Rio Tinto is a member of the RJC and helps to fund it. So there is a big question mark over the Council’s independence.
The certificate was awarded under dubious circumstances. Rio Tinto did not go through an audit and certification process before being accepted as the provider of the metals for the 2012 Olympic medals. It looks as though RJC has now rushed through an audit to ensure certification in time for the Olympics.
London Mining Network has written to the RJC to object.
Open letter from London Mining Network
to Michael Rae, CEO, The Responsible Jewellery Council,
First Floor, Dudley House, 34-38 Southampton Street,
London WC2E 7HF.
18 July 2012
Dear Mr Rae,
We have learnt with dismay that the Responsible Jewellery Council (RJC) has now certified Rio Tinto as a responsible and ethical supplier of diamonds, gold and silver, and that the RJC’s audit of Rio Tinto’s operations included its Kennecott Utah subsidiary’s Bingham Canyon mine near Salt Lake City.
The RJC must surely be aware of the number of accusations against Rio Tinto for its operations around the world, and specifically the well-publicised allegations made by Utah Physicians for a Healthy Environment and Utah Moms for Clean Air about the impact of the company’s Bingham Canyon operations on human health.
It seems extraordinary to us that an operation which is the subject of a pending lawsuit for air quality violations should be considered worthy of approval by the RJC.
Equally extraordinary is the limitation of the RJC’s audit to particular mines without taking into account the context of Rio Tinto’s global operations, which include, among many other matters of grave concern: · problems with potentially excessive use of water, dust pollution, destruction of fragile ecosystems, violation of Indigenous Peoples’ rights, destruction of local livelihoods, tax arrangements disadvantageous to the Mongolian people, and poor labour practices including sexual harassment of female workers, at its Oyu Tolgoi operations in Mongolia; · a recent history of worker lockouts at Alma, Quebec and Boron, California, as well as a longer history of poor labour relations; · at the Grasberg copper-gold mine in West Papua, violations of Indigenous Peoples’ rights, complicity in human rights violations and militarisation, and environmental destruction so bad that the Norwegian Government’s Sovereign Pension Fund disinvested from the company; · a record of serious human rights violations and criminality, including rape by company officials, and a legacy of dangerous environmental contamination at its now-closed Kelian Gold Mine in Kalimantan, Indonesia; · conflict with local communities over pollution and destruction of livelihoods in Madagascar and Mozambique; · concern over Rio Tinto’s latest diamond play at Bunder in India; · and conflict with Indigenous communities over mines or proposed mines in Australia, Colombia and the USA.

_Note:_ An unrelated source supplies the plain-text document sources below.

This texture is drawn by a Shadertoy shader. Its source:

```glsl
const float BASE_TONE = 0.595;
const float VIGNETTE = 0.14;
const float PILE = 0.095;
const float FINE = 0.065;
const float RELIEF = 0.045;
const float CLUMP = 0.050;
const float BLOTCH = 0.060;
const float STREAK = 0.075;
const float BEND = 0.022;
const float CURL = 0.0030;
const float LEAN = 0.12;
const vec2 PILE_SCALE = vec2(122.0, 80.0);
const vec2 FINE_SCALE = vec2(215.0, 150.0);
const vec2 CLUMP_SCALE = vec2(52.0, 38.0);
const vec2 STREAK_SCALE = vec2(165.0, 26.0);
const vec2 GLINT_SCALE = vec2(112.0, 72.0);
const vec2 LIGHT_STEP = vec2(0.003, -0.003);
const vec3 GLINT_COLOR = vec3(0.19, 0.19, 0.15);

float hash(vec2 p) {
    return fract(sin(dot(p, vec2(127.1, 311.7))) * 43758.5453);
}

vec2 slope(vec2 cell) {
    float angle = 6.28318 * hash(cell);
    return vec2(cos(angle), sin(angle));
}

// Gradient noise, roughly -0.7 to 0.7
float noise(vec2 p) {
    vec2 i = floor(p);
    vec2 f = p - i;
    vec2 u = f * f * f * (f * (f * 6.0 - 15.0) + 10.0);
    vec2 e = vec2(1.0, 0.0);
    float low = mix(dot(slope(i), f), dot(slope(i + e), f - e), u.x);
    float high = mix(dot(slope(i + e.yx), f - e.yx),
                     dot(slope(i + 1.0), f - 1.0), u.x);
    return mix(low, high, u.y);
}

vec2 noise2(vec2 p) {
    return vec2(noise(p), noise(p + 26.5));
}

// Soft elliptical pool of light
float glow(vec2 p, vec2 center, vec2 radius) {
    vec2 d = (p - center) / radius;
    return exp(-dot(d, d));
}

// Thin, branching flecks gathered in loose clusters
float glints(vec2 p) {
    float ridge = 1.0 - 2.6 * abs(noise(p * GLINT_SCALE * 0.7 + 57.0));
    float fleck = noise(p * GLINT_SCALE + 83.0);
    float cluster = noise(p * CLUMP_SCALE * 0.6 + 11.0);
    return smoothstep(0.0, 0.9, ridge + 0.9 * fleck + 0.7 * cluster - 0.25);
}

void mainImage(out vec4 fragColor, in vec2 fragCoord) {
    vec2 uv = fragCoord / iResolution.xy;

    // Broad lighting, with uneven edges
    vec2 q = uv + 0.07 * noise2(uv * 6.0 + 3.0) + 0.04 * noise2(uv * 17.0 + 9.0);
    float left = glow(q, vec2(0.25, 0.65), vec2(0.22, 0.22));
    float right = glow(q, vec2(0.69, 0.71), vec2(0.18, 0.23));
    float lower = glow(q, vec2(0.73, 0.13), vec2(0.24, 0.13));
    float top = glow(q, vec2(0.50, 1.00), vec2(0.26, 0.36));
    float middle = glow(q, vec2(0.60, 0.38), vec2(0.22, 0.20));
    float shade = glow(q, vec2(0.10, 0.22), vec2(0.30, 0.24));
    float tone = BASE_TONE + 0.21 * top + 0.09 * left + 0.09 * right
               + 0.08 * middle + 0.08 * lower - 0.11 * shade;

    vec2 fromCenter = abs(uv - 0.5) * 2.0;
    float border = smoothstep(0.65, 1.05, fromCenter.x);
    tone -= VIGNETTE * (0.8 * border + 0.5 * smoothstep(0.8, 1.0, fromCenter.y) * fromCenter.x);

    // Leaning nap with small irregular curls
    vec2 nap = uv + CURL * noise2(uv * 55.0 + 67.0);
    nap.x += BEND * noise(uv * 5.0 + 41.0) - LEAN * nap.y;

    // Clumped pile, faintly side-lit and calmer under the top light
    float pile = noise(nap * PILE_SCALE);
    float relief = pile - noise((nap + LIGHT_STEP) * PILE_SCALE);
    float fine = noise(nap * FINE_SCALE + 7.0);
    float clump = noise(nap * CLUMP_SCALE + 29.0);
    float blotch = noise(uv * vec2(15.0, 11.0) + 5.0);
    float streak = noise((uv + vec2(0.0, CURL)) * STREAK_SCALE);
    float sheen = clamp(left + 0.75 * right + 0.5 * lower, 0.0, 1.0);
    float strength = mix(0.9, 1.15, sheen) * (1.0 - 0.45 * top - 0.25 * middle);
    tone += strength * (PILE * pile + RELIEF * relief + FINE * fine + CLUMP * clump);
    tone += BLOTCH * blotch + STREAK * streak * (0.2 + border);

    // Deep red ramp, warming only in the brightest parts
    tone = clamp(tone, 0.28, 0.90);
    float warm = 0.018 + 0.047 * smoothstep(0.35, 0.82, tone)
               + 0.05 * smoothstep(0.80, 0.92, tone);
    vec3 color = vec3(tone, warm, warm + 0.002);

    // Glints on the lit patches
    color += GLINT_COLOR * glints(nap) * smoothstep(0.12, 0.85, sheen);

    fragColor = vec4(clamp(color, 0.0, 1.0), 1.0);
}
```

We are disturbed that a body of which Rio Tinto is a member, and which it helps fund, was given the responsibility for auditing Rio Tinto’s operations, as there is a clear conflict of interest involved, and the RJC cannot be considered truly independent of the company being investigated.
We would welcome a public statement from RJC explaining the process followed in this audit and the criteria used in coming to conclusions. How are RJC’s risk and sustainability assessments constructed and how are they resourced? How much weight is given to the company’s own statements and how much genuinely independent investigation is undertaken?
We would also welcome an explanation from the RJC of why the many serious allegations against the company have been ignored and certification given despite the weight of evidence that all is not well.
Yours sincerely,
Richard Solly, Co-ordinator, London Mining Network.